Public sector employment began ramping up through 2016/17 after three years of fiscal austerity. Unemployment in the Australian Capital Territory has since tightened, falling to 3.5% at June 2018, the lowest of all Australian states or territories. This has brought with it stronger net interstate migration inflows. Net overseas migration has also improved, being driven by increased numbers of international students.

Escalating new dwelling completions first tipped the Canberra market into oversupply in 2012/13. However, a strengthening in underlying demand saw the market move back towards balance in 2018. Vacancy rates in Canberra were a tight 0.8% at June 2018.

The increase in supply of dwellings has been solely concentrated in the unit sector. As a reslt, there exists a dichotomy between the unit and detached housing market. While unit completions increased, completions of detached houses have dramatically fallen from 1,839 dwellings in 2012/13, to an estimated 900 dwellings in 2017/18.

After average growth of 8.0% per annum over the previous two years, Canberra’s median house price increased by just 0.7% in 2017/18, to $675,000. A factor is likely to be an oversupply in the unit market, with many prospective home buyers either opting to remain as tenants given more attractive rents on offer, or alternately buying a more affordable unit instead of a house. Some housing demand may also have shifted out of Canberra and into neighbouring centres across the border into New South Wales, such as Queanbeyan, as the result of the NSW First Home Owners stamp duty exemption and more affordable house prices.

Read more about Canberra property prices: download the report


Darwin’s median house price has often run independently of the prevailing national economic cycle of the time. The small size of the Darwin market makes it more susceptible to local events and the median price can be variable. Darwin typically has a higher and more variable vacancy rate, a product of a large transient working population.

The median Darwin house price declined by 20%, representing a $126,000 price drop, between June 2014 and September 2017. This was also a period in which supply outstripped demand leading to higher vacancy rates and a collapse in investor demand. Prices have continued to decline, decreasing by a further 7.4% over 2017/18 to $500,000. The median house price in Inner Darwin fell 12.5% while the Northern Suburbs and Palmerston saw smaller declines of 6.5% and 7.6% respectively.

Over the past three years investor demand has collapsed due to declines in rents and prices. Tighter lending conditions for investors also likely had a negative impact more recently. Vacancy rates increased significantly making Darwin a less desirable location for investors. The unemployment rate in Darwin is below 4%, but this is due more to rising overseas and interstate departures, rather than a buoyant job market. On the other hand, improved affordability (following the price decreases), coupled with significant first home buyer grants and stamp duty concessions has lured first home buyers back into the market. First home buyer lending has increased significantly, being up by 64% in 2017/18 on levels two years earlier.

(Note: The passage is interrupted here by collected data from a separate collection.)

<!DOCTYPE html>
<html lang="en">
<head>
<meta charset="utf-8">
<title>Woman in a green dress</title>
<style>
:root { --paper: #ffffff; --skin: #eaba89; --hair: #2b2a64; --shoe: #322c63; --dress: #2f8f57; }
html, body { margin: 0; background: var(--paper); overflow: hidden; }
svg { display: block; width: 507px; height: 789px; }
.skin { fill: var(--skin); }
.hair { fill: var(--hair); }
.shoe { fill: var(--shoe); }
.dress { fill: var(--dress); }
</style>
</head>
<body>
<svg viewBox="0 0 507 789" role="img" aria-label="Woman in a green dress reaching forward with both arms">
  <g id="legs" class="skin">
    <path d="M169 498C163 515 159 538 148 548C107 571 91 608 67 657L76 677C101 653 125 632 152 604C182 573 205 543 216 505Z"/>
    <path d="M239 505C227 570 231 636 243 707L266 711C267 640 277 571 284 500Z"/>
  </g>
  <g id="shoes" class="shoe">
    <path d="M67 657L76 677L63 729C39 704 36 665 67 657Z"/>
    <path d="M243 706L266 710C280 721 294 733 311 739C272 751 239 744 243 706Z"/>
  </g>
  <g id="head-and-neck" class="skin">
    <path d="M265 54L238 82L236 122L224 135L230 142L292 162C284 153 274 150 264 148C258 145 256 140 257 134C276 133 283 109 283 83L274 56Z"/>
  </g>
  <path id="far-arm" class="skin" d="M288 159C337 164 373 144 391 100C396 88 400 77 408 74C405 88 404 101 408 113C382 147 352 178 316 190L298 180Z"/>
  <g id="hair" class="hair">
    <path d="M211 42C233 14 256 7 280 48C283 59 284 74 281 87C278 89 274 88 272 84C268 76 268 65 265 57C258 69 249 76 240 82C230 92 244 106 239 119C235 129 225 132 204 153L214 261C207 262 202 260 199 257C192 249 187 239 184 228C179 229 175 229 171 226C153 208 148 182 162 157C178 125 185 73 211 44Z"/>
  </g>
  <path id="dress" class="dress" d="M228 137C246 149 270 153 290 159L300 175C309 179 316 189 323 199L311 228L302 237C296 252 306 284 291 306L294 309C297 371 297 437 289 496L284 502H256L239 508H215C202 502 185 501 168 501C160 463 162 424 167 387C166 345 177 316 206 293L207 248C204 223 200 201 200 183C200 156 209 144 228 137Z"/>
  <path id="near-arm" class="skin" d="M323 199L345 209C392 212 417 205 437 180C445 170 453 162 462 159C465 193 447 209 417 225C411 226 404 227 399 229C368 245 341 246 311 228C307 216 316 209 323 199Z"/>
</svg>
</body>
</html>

The commencement of new projects has plummeted, reflecting deteriorating financial feasibility, as both demand and prices have retreated. The volume of house commencements in Darwin was around 44% lower in 2017/18 than the preceding three years. The decline in new unit projects over this same period was even more apparent, as unit commencements were 75% lower in 2017/18 than in 2014/15.

Read more about Darwin property prices: download the report.